▶ [Task objective]
Scan the records for the string "shirt"; copy each line where it occurs.

======== Available data ========

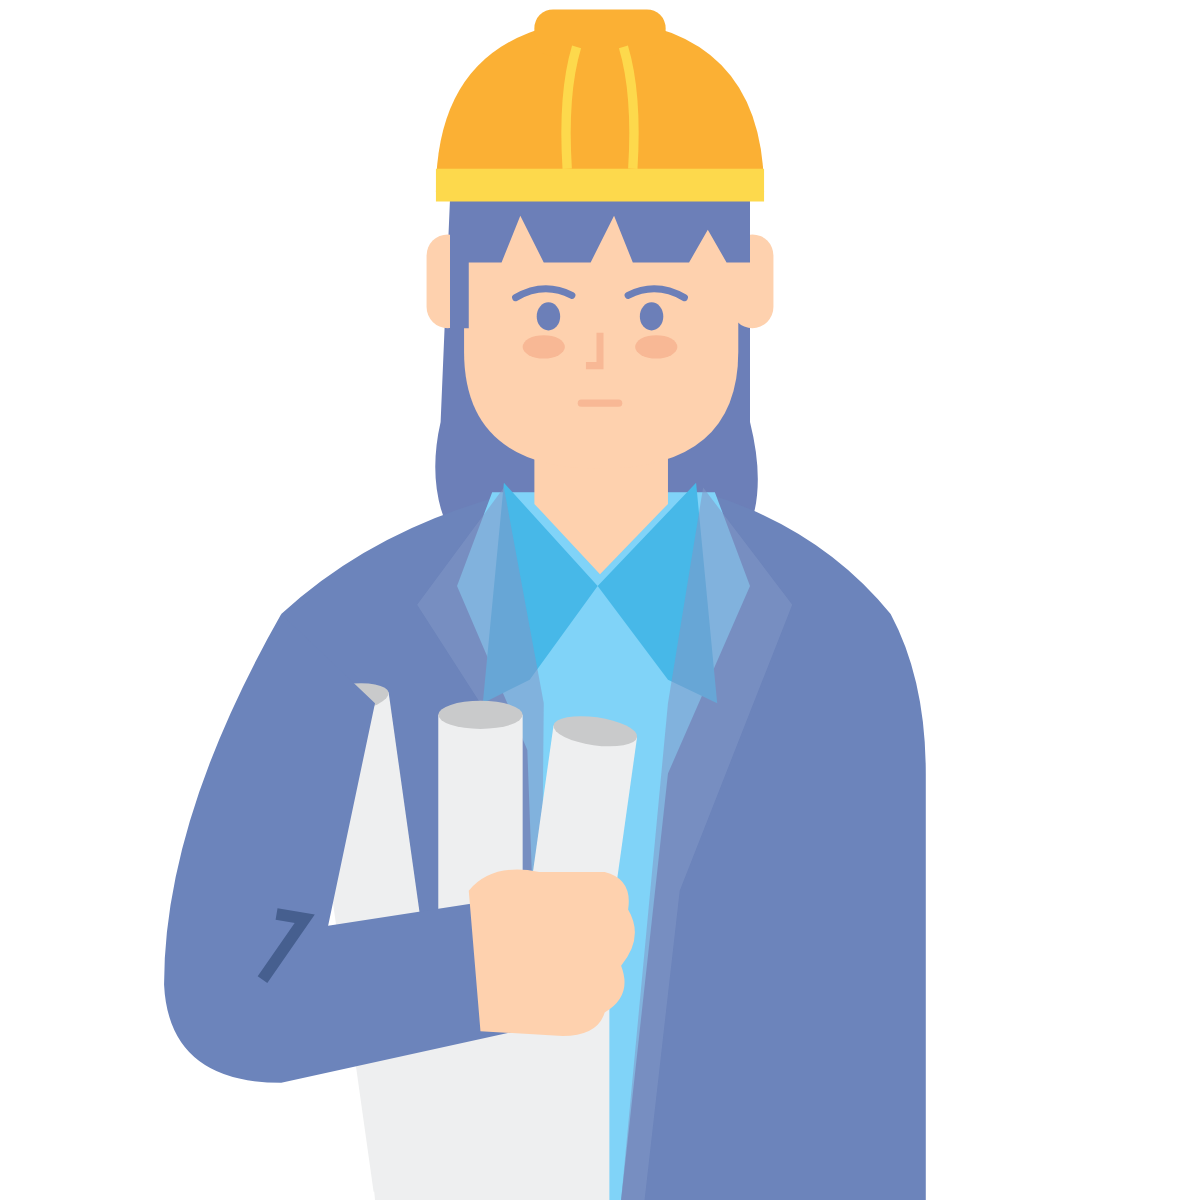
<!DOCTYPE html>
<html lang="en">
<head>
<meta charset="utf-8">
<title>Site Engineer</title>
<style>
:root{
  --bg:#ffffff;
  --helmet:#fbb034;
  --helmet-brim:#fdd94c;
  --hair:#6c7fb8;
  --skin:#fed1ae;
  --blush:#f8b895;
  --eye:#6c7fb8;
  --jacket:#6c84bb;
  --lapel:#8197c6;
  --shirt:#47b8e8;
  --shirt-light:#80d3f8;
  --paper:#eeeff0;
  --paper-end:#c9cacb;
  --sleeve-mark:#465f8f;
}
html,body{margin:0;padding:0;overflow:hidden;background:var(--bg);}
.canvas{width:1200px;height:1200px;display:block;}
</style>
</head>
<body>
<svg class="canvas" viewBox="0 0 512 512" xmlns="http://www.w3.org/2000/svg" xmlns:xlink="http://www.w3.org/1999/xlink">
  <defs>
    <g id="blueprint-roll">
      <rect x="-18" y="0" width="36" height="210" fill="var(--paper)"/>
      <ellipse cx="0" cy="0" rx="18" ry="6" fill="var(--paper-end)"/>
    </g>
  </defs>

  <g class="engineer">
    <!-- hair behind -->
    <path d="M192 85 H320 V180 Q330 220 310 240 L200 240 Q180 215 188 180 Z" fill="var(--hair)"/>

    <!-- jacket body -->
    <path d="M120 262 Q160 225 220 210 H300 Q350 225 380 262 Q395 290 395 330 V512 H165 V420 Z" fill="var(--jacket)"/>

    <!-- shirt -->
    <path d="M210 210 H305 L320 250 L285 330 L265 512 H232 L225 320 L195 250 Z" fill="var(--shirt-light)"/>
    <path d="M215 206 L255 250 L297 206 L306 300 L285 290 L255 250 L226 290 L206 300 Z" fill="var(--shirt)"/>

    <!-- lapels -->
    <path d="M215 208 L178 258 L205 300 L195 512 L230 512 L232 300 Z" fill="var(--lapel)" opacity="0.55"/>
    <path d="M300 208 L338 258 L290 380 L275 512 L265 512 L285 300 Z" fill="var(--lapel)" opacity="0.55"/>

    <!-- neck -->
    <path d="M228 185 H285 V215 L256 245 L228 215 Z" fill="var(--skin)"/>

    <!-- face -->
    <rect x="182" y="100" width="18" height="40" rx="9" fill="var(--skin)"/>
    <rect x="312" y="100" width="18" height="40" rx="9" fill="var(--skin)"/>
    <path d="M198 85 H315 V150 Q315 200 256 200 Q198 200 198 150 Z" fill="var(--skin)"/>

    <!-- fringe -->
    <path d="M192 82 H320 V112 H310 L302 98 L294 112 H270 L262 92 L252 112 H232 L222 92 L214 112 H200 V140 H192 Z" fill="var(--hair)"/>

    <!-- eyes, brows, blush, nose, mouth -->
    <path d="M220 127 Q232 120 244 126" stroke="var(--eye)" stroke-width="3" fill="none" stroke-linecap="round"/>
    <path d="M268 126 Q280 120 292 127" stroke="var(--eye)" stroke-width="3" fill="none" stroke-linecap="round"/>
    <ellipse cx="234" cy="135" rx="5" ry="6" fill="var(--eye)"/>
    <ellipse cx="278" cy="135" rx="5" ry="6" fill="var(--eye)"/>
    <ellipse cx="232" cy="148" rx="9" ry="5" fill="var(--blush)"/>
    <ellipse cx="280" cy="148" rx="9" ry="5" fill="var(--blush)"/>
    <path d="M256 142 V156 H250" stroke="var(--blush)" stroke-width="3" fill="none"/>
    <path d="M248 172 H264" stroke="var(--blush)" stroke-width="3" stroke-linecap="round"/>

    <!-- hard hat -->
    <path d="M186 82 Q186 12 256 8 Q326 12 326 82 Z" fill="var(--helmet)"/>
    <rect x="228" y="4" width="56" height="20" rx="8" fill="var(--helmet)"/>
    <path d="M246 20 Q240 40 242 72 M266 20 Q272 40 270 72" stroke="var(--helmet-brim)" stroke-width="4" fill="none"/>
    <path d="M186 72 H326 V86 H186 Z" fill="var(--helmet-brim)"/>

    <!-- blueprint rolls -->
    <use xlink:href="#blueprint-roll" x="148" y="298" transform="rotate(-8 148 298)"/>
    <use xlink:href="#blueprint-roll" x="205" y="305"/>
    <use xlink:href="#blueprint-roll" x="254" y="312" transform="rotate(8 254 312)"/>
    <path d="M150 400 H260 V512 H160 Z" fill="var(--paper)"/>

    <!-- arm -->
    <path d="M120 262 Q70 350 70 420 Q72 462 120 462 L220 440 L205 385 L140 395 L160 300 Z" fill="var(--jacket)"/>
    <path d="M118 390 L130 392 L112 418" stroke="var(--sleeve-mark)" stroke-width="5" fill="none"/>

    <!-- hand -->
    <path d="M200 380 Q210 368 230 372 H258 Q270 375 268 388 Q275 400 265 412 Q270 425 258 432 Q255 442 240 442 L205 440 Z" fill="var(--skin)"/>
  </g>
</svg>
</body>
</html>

========

▶ [Solution to this problem]
  --shirt:#47b8e8;
  --shirt-light:#80d3f8;
    <!-- shirt -->
    <path d="M210 210 H305 L320 250 L285 330 L265 512 H232 L225 320 L195 250 Z" fill="var(--shirt-light)"/>
    <path d="M215 206 L255 250 L297 206 L306 300 L285 290 L255 250 L226 290 L206 300 Z" fill="var(--shirt)"/>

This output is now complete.